Jay

NO ChoP!
12-20-2011, 06:35 PM
Personally I like a knife with a big sweet spot just back from the tip and the rest of the profile isn't important. I don't really care if the profile is flat to be honest

+1

A nice flat area at the heel is good, but an entire flat area really downgrades the knifes versatility.

I have been testing a Fowler 240mm gyuto that is nearly entirely flat. Although I like the knife, every time I do any tip work, I realize I have to keep the entire blade flat on the board; if you raise the blade, you will make almost zero contact at the tip... useless. Might as well be a giant cleaver.

cnochef
12-20-2011, 06:50 PM
I would think that apart from the flatter profile, you want to pick a gyuto with a low rather than tall blade if you're going to use it for suji jobs. As I said in a separate thread about "go to knives", the Ichimonji TKC 270 gyuto has a great profile in this regard.

TDj
12-20-2011, 06:53 PM
A few years ago Tadatsuna was the it knife on the forums and then nose dived its way out of fashion.
Times were simpler back then ... if you wanted thin stainless, you got to choose between Suisin or IT. That was it. (I chose Suisin - didn't like the IT's muddled etching).

Timthebeaver
12-20-2011, 07:06 PM
A possible, lesser known contender? White steel, Looks pretty flat to me. 42mm at spine, like a gyuto-suji hybrid. Finish is "rustic" apparently. Azuma Minamoto at Aframestokyo.


http://ep.yimg.com/ca/I/yhst-27988581933240_2188_4550212

echerub
12-21-2011, 12:29 AM
If I'm cutting with a gyuto, I tend to use the back half of the knife almost exclusively. It's is why I prefer flatter profiles, nakiri and chuka. Having a "typical" gyuto curvature to the tip does make tip work nicer though, I have to say.

slowtyper
12-21-2011, 01:29 AM
The new HD looks like it has a longer flat spot at the heel, but it doesn't seem to have a flat profile per se. Fowler knives, Takeda kiritsuke gyuto are probably good representative of flat profile knives.

I moved away from a flat profile, as I found it not very useful for an all-around knife, as you have to make an adjustment to your cutting technique.

So, why a flat profile? Look or something else?

A flat profile on a nakiri, usuba, or kiritsuke makes sense, on a gyuto (Sabs might be one exception) or suji, not much. Just my 2c.

M
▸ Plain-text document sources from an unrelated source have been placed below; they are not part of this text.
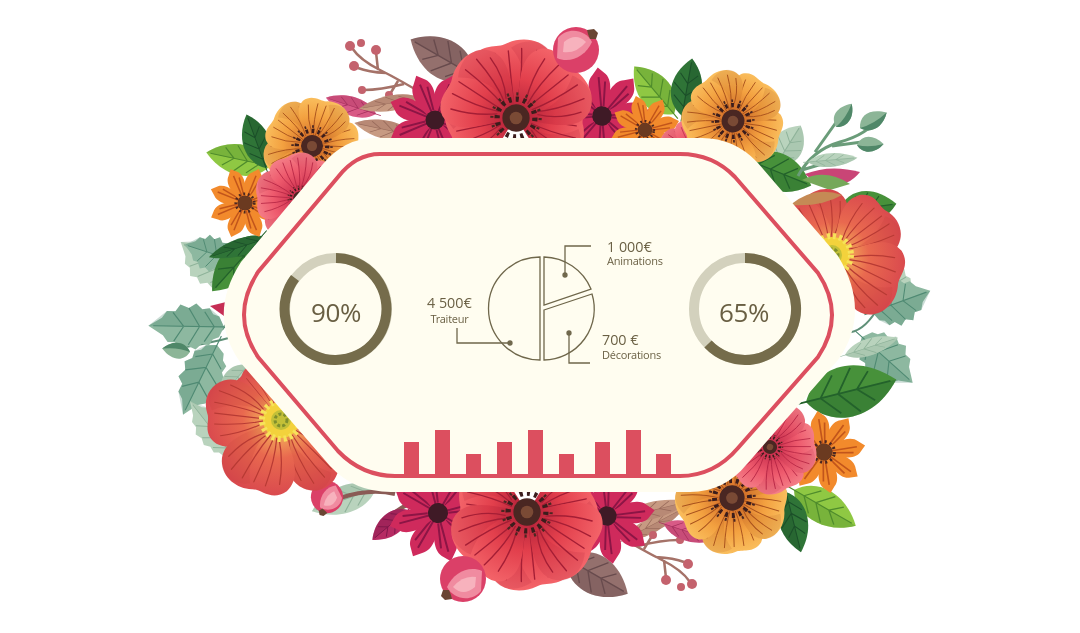
<!DOCTYPE html>
<html lang="fr">
<head>
<meta charset="utf-8">
<title>Budget floral</title>
<style>
:root{--cream:#fffdf0;--rose:#dc4f5f;--olive:#756c4b;--stone:#d3d1bd;--ink:#695f43;--line:#6f674b}
*{box-sizing:border-box;margin:0}
body{width:1080px;height:633px;overflow:hidden;background:#fff}
.infographic{position:relative;width:1080px;height:633px;font-family:"Open Sans","Noto Sans",sans-serif;color:var(--ink);overflow:hidden}
.artwork{position:absolute;inset:0;display:block}
.percent{position:absolute;top:292px;width:112px;text-align:center;font-size:26px;line-height:40px;letter-spacing:-.3px}
.percent.left{left:280px}
.percent.right{left:688px}
.label{position:absolute;line-height:1;white-space:nowrap}
.label b{display:block;font-weight:400;font-size:14.3px;line-height:15px}
.label span{display:block;font-size:11px;line-height:14px;letter-spacing:-.25px}
.bars{position:absolute;left:0;top:0;list-style:none;padding:0}
.bars li{position:absolute;left:var(--x);top:calc(476px - var(--h));width:15px;height:var(--h);background:var(--rose)}
.red{fill:url(#red);color:#a51e35}
.pink{fill:url(#pink);color:#b52544}
.orange{fill:url(#orange);color:#a9521d}
.coral{fill:url(#coral);color:#b83a34}
.magenta{fill:#cf2a5c;color:#8c1545}
.tangerine{fill:#f28a2c;color:#c2551b}
.lime{fill:#8fc843;color:#4f8c2c}
.green{fill:#47913a;color:#23622b}
.deep{fill:#2f7437;color:#1b4f29}
.sage{fill:#8db8a0;color:#4f8a73}
.mist{fill:#b9d3bd;color:#8fb39a}
.mauve{fill:#94706d;color:#684b4d}
.tan{fill:#c79a82;color:#9a6c5c}
.plum{fill:#b62b63;color:#7a1748}
.blush{fill:#d85a86;color:#a8325f}
</style>
</head>
<body>
<main class="infographic">
<svg class="artwork" width="1080" height="633" viewBox="0 0 1080 633" aria-hidden="true">
<defs>
<radialGradient id="red" gradientUnits="userSpaceOnUse" cx="0" cy="0" r="52"><stop offset=".1" stop-color="#b5233a"/><stop offset=".5" stop-color="#e23f4c"/><stop offset="1" stop-color="#f4656a"/></radialGradient>
<radialGradient id="pink" gradientUnits="userSpaceOnUse" cx="0" cy="0" r="52"><stop offset=".1" stop-color="#c92d4c"/><stop offset=".6" stop-color="#ee5a6d"/><stop offset="1" stop-color="#f47f88"/></radialGradient>
<radialGradient id="orange" gradientUnits="userSpaceOnUse" cx="0" cy="0" r="52"><stop offset=".2" stop-color="#d8752c"/><stop offset=".6" stop-color="#f3a140"/><stop offset="1" stop-color="#fabf5e"/></radialGradient>
<radialGradient id="coral" gradientUnits="userSpaceOnUse" cx="0" cy="0" r="52"><stop offset=".15" stop-color="#f3b25a"/><stop offset=".5" stop-color="#e9694f"/><stop offset="1" stop-color="#d9494e"/></radialGradient>
<g id="petal">
<path d="M0 0C-10 -12-34 -24-27 -41C-20 -52-9 -47-3 -50C7 -54 20 -52 26 -42C34 -26 12 -12 0 0Z"/>
<path d="M0 -47C10 -53 22 -51 26 -42C34 -26 12 -12 0 0C9 -16 11 -32 0 -47Z" fill="currentColor" opacity=".16"/>
<path d="M-1 -12L-2 -45M-3 -12Q-9 -26-11 -44M-5 -12Q-15 -24-20 -39M2 -12Q6 -26 7 -46M4 -12Q12 -24 17 -44M7 -13Q18 -22 23 -37" fill="none" stroke="currentColor" stroke-width=".9" stroke-linecap="round"/>
</g>
<g id="ray">
<path d="M0 0C-9 -12-12 -28-5 -34L0 -40L6 -34C12 -27 8 -12 0 0Z"/>
<path d="M0 -6V-32M2 -8L5 -28" fill="none" stroke="currentColor" stroke-width="1.6"/>
</g>
<g id="leaf">
<path d="M0 0C-22 -12-24 -40 0 -62C23 -42 22 -12 0 0Z"/>
<path d="M0 0C22 -12 23 -42 0 -62Z" fill="currentColor" opacity=".35"/>
<path d="M0 6V-58M0 -10L-13 -21M0 -22L-15 -34M0 -35L-10 -45M0 -10L13 -21M0 -22L15 -34M0 -35L10 -45" fill="none" stroke="currentColor" stroke-width="1.2"/>
</g>
<g id="serrated">
<path d="M0 0L-9 -4L-11 -9L-16 -12L-15 -18L-20 -23L-17 -29L-20 -35L-14 -40L-14 -46L-8 -50L0 -62L7 -51L13 -47L13 -40L19 -36L16 -29L20 -23L15 -18L16 -12L11 -9L9 -4Z"/>
<path d="M0 0L9 -4L16 -12L15 -18L20 -23L16 -29L19 -36L13 -40L13 -47L0 -62Z" fill="currentColor" opacity=".3"/>
<path d="M0 8V-58M0 -8L-13 -16M0 -20L-16 -29M0 -33L-13 -41M0 -8L13 -16M0 -20L16 -29M0 -33L12 -42" fill="none" stroke="currentColor"/>
</g>
<g id="core">
<circle r="13" fill="#4a2722"/>
<circle r="18" fill="none" stroke="#3b1d1c" stroke-width="5" stroke-dasharray="3 4"/>
<circle r="23" fill="none" stroke="#4a2722" stroke-width="3" stroke-dasharray="2 7"/>
<circle r="6" fill="#7a4a35"/>
</g>
<g id="fivePetals">
<use href="#petal" transform="rotate(144)"/><use href="#petal" transform="rotate(-144)"/><use href="#petal" transform="rotate(72)"/><use href="#petal" transform="rotate(-72)"/><use href="#petal"/>
</g>
<g id="orangeFlower"><use href="#fivePetals" class="orange"/><use href="#core" transform="scale(.9)"/></g>
<g id="pinkFlower"><use href="#fivePetals" class="pink"/><use href="#core" transform="scale(.6)"/></g>
<g id="poppy" class="red">
<use href="#petal" transform="rotate(100) scale(1.35)"/><use href="#petal" transform="rotate(-100) scale(1.35)"/>
<use href="#petal" transform="rotate(-4) scale(1.5)"/>
<use href="#petal" transform="rotate(-55) scale(1.5)"/><use href="#petal" transform="rotate(53) scale(1.5)"/>
<use href="#core" transform="scale(1.05)"/>
</g>
<g id="daisy">
<use href="#ray" transform="rotate(22)"/><use href="#ray" transform="rotate(112)"/><use href="#ray" transform="rotate(202)"/><use href="#ray" transform="rotate(292)"/>
<use href="#ray" transform="rotate(-23)"/><use href="#ray" transform="rotate(67)"/><use href="#ray" transform="rotate(157)"/><use href="#ray" transform="rotate(247)"/>
<circle r="8" fill="#3f1a26"/>
</g>
<g id="tangerineDaisy"><use href="#daisy" class="tangerine"/><circle r="8" fill="#6b3a20"/><circle r="10" fill="none" stroke="#4a2722" stroke-width="3" stroke-dasharray="2 3"/></g>
<g id="roseHeart">
<circle r="18" fill="#f3d23c"/><circle r="19" fill="none" stroke="#f7e25a" stroke-width="6" stroke-dasharray="3 3"/>
<circle r="10" fill="#c3c038"/><circle r="6" fill="none" stroke="#7f8f2c" stroke-width="3" stroke-dasharray="3 2"/>
</g>
<g id="berry">
<circle r="23" fill="#db4068"/><path d="M-18 -12C-8 -24 10 -20 16 -8C10 6-6 14-19 8Z" fill="#f08ba0"/><path d="M-12 -8Q0 -18 10 -8Q0 4-13 2Z" fill="#f7b2bd"/>
<path d="M12 -16L11 -20L18 -21L22 -17L20 -11L14 -11Z" fill="#6a4533"/>
</g>
<g id="twig">
<path d="M0 0Q-30 -18-50 -28T-78 -50M-26 -14Q-50 -8-66 -8M-44 -25Q-62 -26-72 -30M-52 -28L-54 -46M-32 -17L-40 -4" fill="none" stroke="#a57268" stroke-width="2.5"/>
<g fill="#c4626d"><circle cx="-80" cy="-52" r="5"/><circle cx="-69" cy="-55" r="4"/><circle cx="-54" cy="-48" r="5"/><circle cx="-76" cy="-32" r="5"/><circle cx="-68" cy="-8" r="4"/><circle cx="-41" cy="-3" r="4"/></g>
</g>
<g id="greenBud"><path d="M0 0C-11 -6-10 -18 1 -28C11 -18 10 -5 0 0Z" fill="#8cb597"/><path d="M0 0C10 -5 11 -18 1 -28Q4 -12 0 0Z" fill="#4f8768"/></g>
</defs>

<g id="foliage-top">
<use href="#twig" transform="translate(430 98)"/>
<use href="#leaf" class="mauve" transform="translate(474 76) rotate(-60) scale(1.15 1.18)"/>
<use href="#leaf" class="blush" transform="translate(376 114) rotate(-72) scale(.55 .85)"/>
<use href="#leaf" class="tan" transform="translate(420 98) rotate(-100) scale(.45 1)"/>
<use href="#leaf" class="tan" transform="translate(415 136) rotate(-78) scale(.55 1)"/>
<use href="#leaf" class="tan" transform="translate(590 140) rotate(55) scale(.5 1)"/>
<use href="#leaf" class="lime" transform="translate(674 114) rotate(-40) scale(.95 1)"/>
<use href="#leaf" class="deep" transform="translate(682 116) rotate(10) scale(.9 .94)"/>
<use href="#leaf" class="mist" transform="translate(776 165) rotate(32) scale(.9 .75)"/>
<use href="#leaf" class="lime" transform="translate(270 166) rotate(-78) scale(.9 1.05)"/>
<use href="#leaf" class="deep" transform="translate(266 168) rotate(-20) scale(.8 .92)"/>
<use href="#leaf" class="green" transform="translate(748 160) rotate(112) scale(1.1 1.1)"/>
<path d="M798 176Q812 150 840 142T878 118M815 152L842 114M832 146L862 142M802 170L842 158" fill="none" stroke="#6a9c79" stroke-width="3"/>
<use href="#greenBud" transform="translate(836 127) rotate(32)"/>
<use href="#greenBud" transform="translate(860 128) rotate(58) scale(1.1)"/>
<use href="#greenBud" transform="translate(857 145) rotate(86) scale(.95)"/>
<use href="#leaf" class="mist" transform="translate(808 162) rotate(85) scale(.4 .8)"/>
<path d="M805 174Q830 164 860 172Q846 190 818 185Z" fill="#c94576"/><path d="M802 180Q825 168 850 184L830 190Z" fill="#76a85a"/>
</g>
<g id="foliage-left">
<use href="#serrated" class="mist" transform="translate(232 282) rotate(-52) scale(1.05)"/>
<use href="#serrated" class="sage" transform="translate(232 260) rotate(-72) scale(.9 .8)"/>
<path d="M165 350Q205 345 240 335M222 330L240 305" fill="none" stroke="#5f9078" stroke-width="2"/>
<use href="#serrated" class="sage" transform="translate(224 327) rotate(-89) scale(1.15 1.22)"/>
<use href="#serrated" class="sage" transform="translate(217 345) rotate(206) scale(1.1 1.25)"/>
<use href="#greenBud" transform="translate(190 352) rotate(-85)"/>
<use href="#leaf" class="mist" transform="translate(248 365) rotate(220) scale(.7)"/>
<use href="#serrated" class="mist" transform="translate(232 455) rotate(-38) scale(.8 1.1)"/>
<use href="#leaf" class="green" transform="translate(262 236) rotate(222) scale(1.05 1.2)"/>
<use href="#leaf" class="deep" transform="translate(268 238) rotate(252) scale(.5 1)"/>
<path d="M210 306L226 302L224 316Z" fill="#c62e55"/>
</g>
<g id="foliage-right">
<use href="#leaf" class="green" transform="translate(838 212) rotate(82) scale(1 .95)"/>
<use href="#serrated" class="mist" transform="translate(868 270) rotate(118) scale(.9)"/>
<use href="#serrated" class="sage" transform="translate(872 312) rotate(70) scale(1.15 1)"/>
<use href="#serrated" class="sage" transform="translate(862 337) rotate(132) scale(1.15 1.1)"/>
<use href="#leaf" class="mist" transform="translate(845 355) rotate(72) scale(.5 .9)"/>
<path d="M835 330Q858 340 876 311" fill="none" stroke="#5f9078" stroke-width="2"/>
<use href="#leaf" class="green" transform="translate(806 402) rotate(76) scale(1.5 1.5)"/>
</g>
<g id="foliage-bottom">
<use href="#leaf" class="mist" transform="translate(376 488) rotate(250) scale(.8 1.1)"/>
<path d="M340 498Q370 488 395 494M380 525Q400 505 420 500" fill="none" stroke="#8a5b55" stroke-width="4"/>
<use href="#berry" transform="translate(327 497) rotate(150) scale(.7)"/>
<use href="#leaf" class="plum" transform="translate(408 510) rotate(230) scale(.65 .75)"/>
<use href="#leaf" class="tan" transform="translate(624 540) rotate(62) scale(.45 1.1)"/>
<use href="#leaf" class="tan" transform="translate(622 518) rotate(76) scale(.5 1.1)"/>
<use href="#twig" transform="translate(612 532) rotate(180)"/>
<use href="#leaf" class="blush" transform="translate(664 524) rotate(108) scale(.55 .85)"/>
<use href="#leaf" class="mauve" transform="translate(566 558) rotate(120) scale(1.15)"/>
<use href="#leaf" class="lime" transform="translate(794 490) rotate(120) scale(1 1.15)"/>
<use href="#leaf" class="deep" transform="translate(786 492) rotate(166) scale(.85 1)"/>
</g>

<g id="blooms-top">
<use href="#daisy" class="magenta" transform="translate(435 120) scale(1.2)"/>
<use href="#daisy" class="magenta" transform="translate(602 116) rotate(18) scale(1.22)"/>
<use href="#poppy" transform="translate(516 118)"/>
<use href="#berry" transform="translate(576 50)"/>
<use href="#tangerineDaisy" transform="translate(645 130) rotate(8) scale(.88)"/>
<use href="#pinkFlower" transform="translate(697 158) scale(.78)"/>
<use href="#orangeFlower" transform="translate(733 121) rotate(-28) scale(.98)"/>
<use href="#orangeFlower" transform="translate(312 146) rotate(22) scale(.94)"/>
<use href="#tangerineDaisy" transform="translate(245 203) scale(.92)"/>
<use href="#pinkFlower" transform="translate(300 198) rotate(-12) scale(.86)"/>
</g>
<g id="rose-right" transform="translate(832 255)">
<g class="coral"><use href="#petal" transform="rotate(-22) scale(1.2 1.26)"/><use href="#petal" transform="rotate(54) scale(1.2 1.4)"/><use href="#petal" transform="rotate(118) scale(1.35 1.45)"/></g>
<path d="M-42 -50Q-18 -70 10 -60Q-10 -48-42 -50Z" fill="#c58a55"/>
<use href="#roseHeart"/>
</g>
<g id="rose-left" transform="translate(281 420)">
<g class="coral"><use href="#petal" transform="rotate(-38) scale(.8 1.2)"/><use href="#petal" transform="rotate(136) scale(1.2 1.55)"/><use href="#petal" transform="rotate(-82) scale(1.2 1.48)"/><use href="#petal" transform="rotate(206) scale(1.35 1.5)"/></g>
<use href="#roseHeart"/>
</g>
<g id="blooms-bottom">
<use href="#daisy" class="magenta" transform="translate(438 513) rotate(8) scale(1.25)"/>
<use href="#daisy" class="magenta" transform="translate(607 516) rotate(16) scale(1.2)"/>
<use href="#poppy" transform="translate(527 512) rotate(180)"/>
<use href="#berry" transform="translate(463 579) rotate(180)"/>
<use href="#orangeFlower" transform="translate(732 498) rotate(36) scale(1.08)"/>
<use href="#tangerineDaisy" transform="translate(824 452) rotate(14) scale(1.04)"/>
<use href="#pinkFlower" transform="translate(770 447) rotate(20) scale(.9)"/>
</g>

<path id="panel" d="M375 138H702Q734 138 757 162L838 256Q872 312 838 360L747 464Q724 492 690 492H391Q354 492 330 466L240 362Q207 315 241 262L323 164Q345 138 375 138Z" fill="var(--cream)"/>
<path id="panel-border" d="M380 154H680Q713 154 735 177L818 273Q846 315 818 357L738 448Q714 476 680 476H395Q362 476 338 451L258 357Q230 315 258 272L338 177Q356 154 380 154Z" fill="none" stroke="var(--rose)" stroke-width="4"/>

<g id="rings" fill="none" stroke-width="10">
<g stroke="var(--stone)"><circle cx="336" cy="309" r="51"/><circle cx="745" cy="309" r="51"/></g>
<g stroke="var(--olive)"><path d="M336 258A51 51 0 1 1 295 278"/><path d="M745 258A51 51 0 1 1 708 344"/></g>
</g>
<g id="pie" fill="none" stroke="var(--line)" stroke-width="1.3">
<path d="M540 257V360A51.5 51.5 0 0 1 540 257Z"/>
<path d="M544 257A52 52 0 0 1 591 289L544 305Z"/>
<path d="M544 310L592 294A51 51 0 0 1 544 360Z"/>
<path d="M565 275V246H591M569 333V363H590M457 328V343H510"/>
<g fill="var(--line)"><circle cx="565" cy="275" r="2"/><circle cx="569" cy="333" r="2"/><circle cx="510" cy="343" r="2"/></g>
</g>
</svg>

<p class="percent left">90%</p>
<p class="percent right">65%</p>
<p class="label" style="left:607px;top:239px"><b>1 000€</b><span>Animations</span></p>
<p class="label" style="left:427px;top:295px;text-align:center"><b>4 500€</b><span style="margin-top:2px">Traiteur</span></p>
<p class="label" style="left:602px;top:332px"><b>700 €</b><span style="margin-top:1px">Décorations</span></p>
<ul class="bars" aria-hidden="true">
<li style="--x:404px;--h:34px"></li><li style="--x:435px;--h:46px"></li><li style="--x:466px;--h:22px"></li>
<li style="--x:497px;--h:34px"></li><li style="--x:528px;--h:46px"></li><li style="--x:559px;--h:22px"></li>
<li style="--x:595px;--h:34px"></li><li style="--x:626px;--h:46px"></li><li style="--x:656px;--h:22px"></li>
</ul>
</main>
</body>
</html>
For me I find myself using the back half of the blade for over half the time, and on my 270 kono I find its too small. I dontneed a completely flat blade but would like one with a larger flat area since that is what is useful to me and my cutting style.

Johnny.B.Good
12-21-2011, 01:33 AM
A possible, lesser known contender? White steel, Looks pretty flat to me. 42mm at spine, like a gyuto-suji hybrid. Finish is "rustic" apparently. Azuma Minamoto at Aframestokyo.

New member here just ordered this knife and hopes to take delivery this week. Hopefully he will post a review.

http://www.kitchenknifeforums.com/showthread.php/4213-Josh-s-kit?p=65893&viewfull=1#post65893

Marko Tsourkan
12-21-2011, 11:38 AM
For me I find myself using the back half of the blade for over half the time, and on my 270 kono I find its too small. I dontneed a completely flat blade but would like one with a larger flat area since that is what is useful to me and my cutting style.

Makes sense. A knife with a flat spot about 1/2 of the length of the edge (5.25" on 270mm) would still give you a decent curve toward the tip.

M

Keith Neal
12-21-2011, 12:09 PM
I have a 270 Konosuke HD which works great however I would like a knife with a flatter profile. I would still like it to be a laser, I prefer wa-handles, and would like this to be a pure carbon knife.

Any recommendations on a gyuto like this, or maybe i should just go for a suji instead? This would be used for general light prep and slicing lots of maki.

I like a flat blade for julienning vegetables. This kiritsuke is particularly enjoyable to use:

http://i1132.photobucket.com/albums/m580/nealkeith/happyIchimonji.jpg